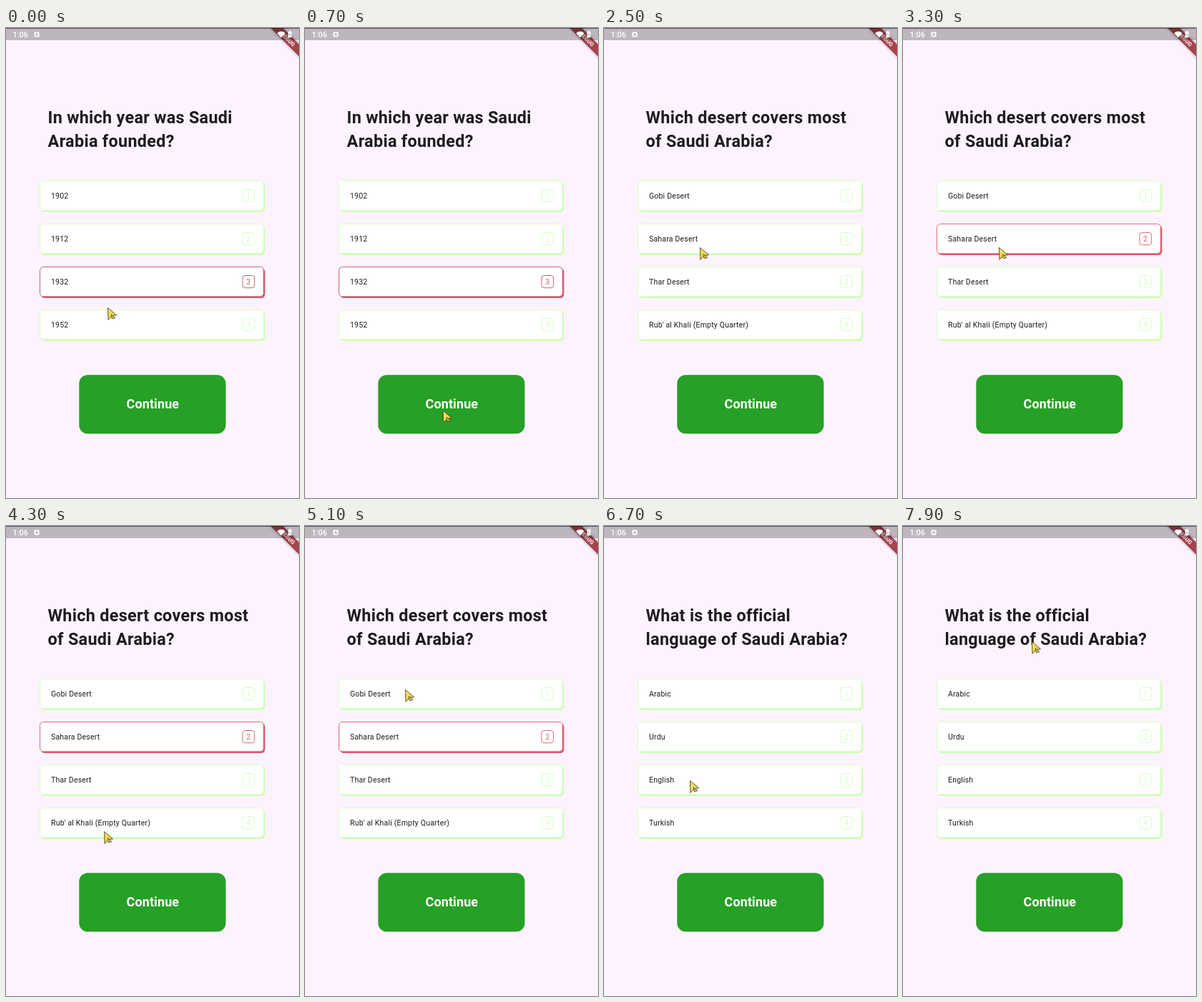
These frames come from a looping animation (410x656 px, 8 s). An HTML page:

```html
<!DOCTYPE html>
<html lang="en">
<head>
<meta charset="utf-8">
<title>Quiz</title>
<style>
  html, body { margin: 0; width: 100%; height: 100%; overflow: hidden; background: #fdf3ff; }
  svg { display: block; width: 410px; height: 656px; font-family: Roboto, sans-serif; }
  .title { font-size: 23.4px; font-weight: 700; letter-spacing: .29px; fill: #1d1b20; }
  .label { font-size: 10.5px; letter-spacing: .19px; fill: #1d1b20; }
  .num { font-size: 10.5px; text-anchor: middle; }
</style>
</head>
<body>
<svg viewBox="0 0 410 656">
  <defs>
    <linearGradient id="gold" x1="0" y1="0" x2="1" y2="1">
      <stop offset="0" stop-color="#f3e96b"/>
      <stop offset="1" stop-color="#e9c53c"/>
    </linearGradient>
    <filter id="soft" x="-20%" y="-100%" width="140%" height="300%">
      <feGaussianBlur stdDeviation="2"/>
    </filter>
  </defs>
  <rect width="410" height="656" fill="#fdf3ff"/>
  <text class="title" x="58.6" y="132.8"></text>
  <text class="title" x="58.6" y="166.1"></text>
  <g id="cards"></g>
  <rect x="102.3" y="484.2" width="205.2" height="82" rx="12" fill="#26a026"/>
  <text x="205.4" y="531.4" font-size="18" font-weight="700" letter-spacing=".1" text-anchor="middle" fill="#fff">Continue</text>

  <g transform="translate(410 0) rotate(45)">
    <rect x="-40" y="16" width="80" height="12" fill="#000" opacity=".35" filter="url(#soft)"/>
    <rect x="-40" y="16" width="80" height="12" fill="#a5434b"/>
    <text y="24.8" font-size="7.8" font-weight="900" text-anchor="middle" fill="#f6e4e6">DEBUG</text>
  </g>
  <rect width="410" height="17" fill="#000" opacity=".25"/>
  <rect width="410" height="1" fill="#000" opacity=".55"/>
  <text x="9.5" y="13" font-size="10.8" font-weight="500" fill="#fff">1:06</text>
  <rect x="39.5" y="5.5" width="7" height="7" rx="1.2" fill="#fff"/>
  <path d="M41.4 11L43 7L44.6 11M42 9.8H44" fill="none" stroke="#a79fa8" stroke-width=".9"/>
  <path d="M379.3 7.2Q385 2.4 390.7 7.2L385 13.6Z" fill="#fff"/>
  <path d="M394.8 5.2H396V4.2H398.4V5.2H399.6V13.2H394.8Z" fill="#fff"/>
  <path d="M397.6 6.6L396 9.6H398.4L396.9 12" fill="none" stroke="#a79fa8" stroke-width=".7"/>

  <g id="cursor" fill="url(#gold)" stroke="#4a4228" stroke-width=".9" stroke-linejoin="round">
    <path d="M.5 .5L12.5 10.8L6.4 11.6L1 17.4Z"/>
    <path d="M5.4 9.8L10.8 14.6L6.2 15.6Z"/>
  </g>
</svg>
<script>
const LOOP = 8000, TICK = 100;
const GREEN = '#ccffb0', PALE = '#d6ffc2', RED = '#dc5a6c';
const NS = 'http://www.w3.org/2000/svg';

const quiz = [
  { at: 0, title: ['In which year was Saudi', 'Arabia founded?'],
    answers: ['1902', '1912', '1932', '1952'], pick: 2, pickAt: 0, tone: '#c0606f' },
  { at: 1600, title: ['Which desert covers most', 'of Saudi Arabia?'],
    answers: ['Gobi Desert', 'Sahara Desert', 'Thar Desert', "Rub' al Khali (Empty Quarter)"],
    pick: 1, pickAt: 2800, tone: '#e06675' },
  { at: 5700, title: ['What is the official', 'language of Saudi Arabia?'],
    answers: ['Arabic', 'Urdu', 'English', 'Turkish'], pick: -1, pickAt: LOOP }
];

// Pointer stops: time, x, y
const stops = [
  [0, 142, 390], [800, 195, 540], [1400, 194, 538], [1800, 212, 532],
  [2500, 134, 306], [3500, 134, 306], [4000, 129, 360], [4300, 137, 426],
  [5000, 141, 229], [5100, 140, 228], [5600, 200, 545], [5900, 204, 547],
  [6500, 114, 360], [6700, 120, 355], [7500, 134, 142], [7700, 190, 156],
  [7900, 180, 161]
];

function add(parent, tag, attrs) {
  const el = document.createElementNS(NS, tag);
  for (const k in attrs) el.setAttribute(k, attrs[k]);
  return parent.appendChild(el);
}

const titles = document.querySelectorAll('.title');
const cursor = document.getElementById('cursor');
const cards = [0, 1, 2, 3].map(i => {
  const g = add(document.getElementById('cards'), 'g', { transform: `translate(0 ${213 + 60 * i})` });
  const shade = add(g, 'rect', { x: 49, y: 2, width: 313.5, height: 42, rx: 5.5 });
  const face = add(g, 'rect', { x: 47.5, y: .5, width: 313, height: 41.3, rx: 5, fill: '#fff' });
  const label = add(g, 'text', { class: 'label', x: 63, y: 24.8 });
  const box = add(g, 'rect', { x: 331, y: 12.5, width: 16.7, height: 17.2, rx: 3.5, fill: 'none' });
  const num = add(g, 'text', { class: 'num', x: 339.3, y: 24.9 });
  num.textContent = i + 1;
  return { shade, face, label, box, num };
});

function pointerAt(t) {
  const i = stops.findIndex(s => s[0] > t);
  if (i < 0) return stops[stops.length - 1].slice(1);
  const a = stops[i - 1], b = stops[i];
  const u = (t - a[0]) / (b[0] - a[0]), e = u * u * (3 - 2 * u);
  return [a[1] + (b[1] - a[1]) * e, a[2] + (b[2] - a[2]) * e];
}

function draw(t) {
  const q = quiz.filter(s => s.at <= t).pop();
  q.title.forEach((line, i) => titles[i].textContent = line);
  cards.forEach((c, i) => {
    const on = i === q.pick && t >= q.pickAt;
    const ink = on ? q.tone : PALE;
    c.label.textContent = q.answers[i];
    c.shade.setAttribute('fill', on ? RED : GREEN);
    c.face.setAttribute('stroke', ink);
    c.box.setAttribute('stroke', ink);
    c.num.setAttribute('fill', ink);
  });
  cursor.setAttribute('transform', `translate(${pointerAt(t)})`);
}

let start;
function frame(now) {
  if (start === undefined) start = now;
  const t = (now - start) % LOOP;
  draw(Math.floor(t / TICK) * TICK);
  requestAnimationFrame(frame);
}
draw(0);
requestAnimationFrame(frame);
</script>
</body>
</html>
```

(EXERCISE BRIEF)
Find "textContent" in the preceding records. Copy each line that holds it.

(SOLUTION)
  num.textContent = i + 1;
  q.title.forEach((line, i) => titles[i].textContent = line);
    c.label.textContent = q.answers[i];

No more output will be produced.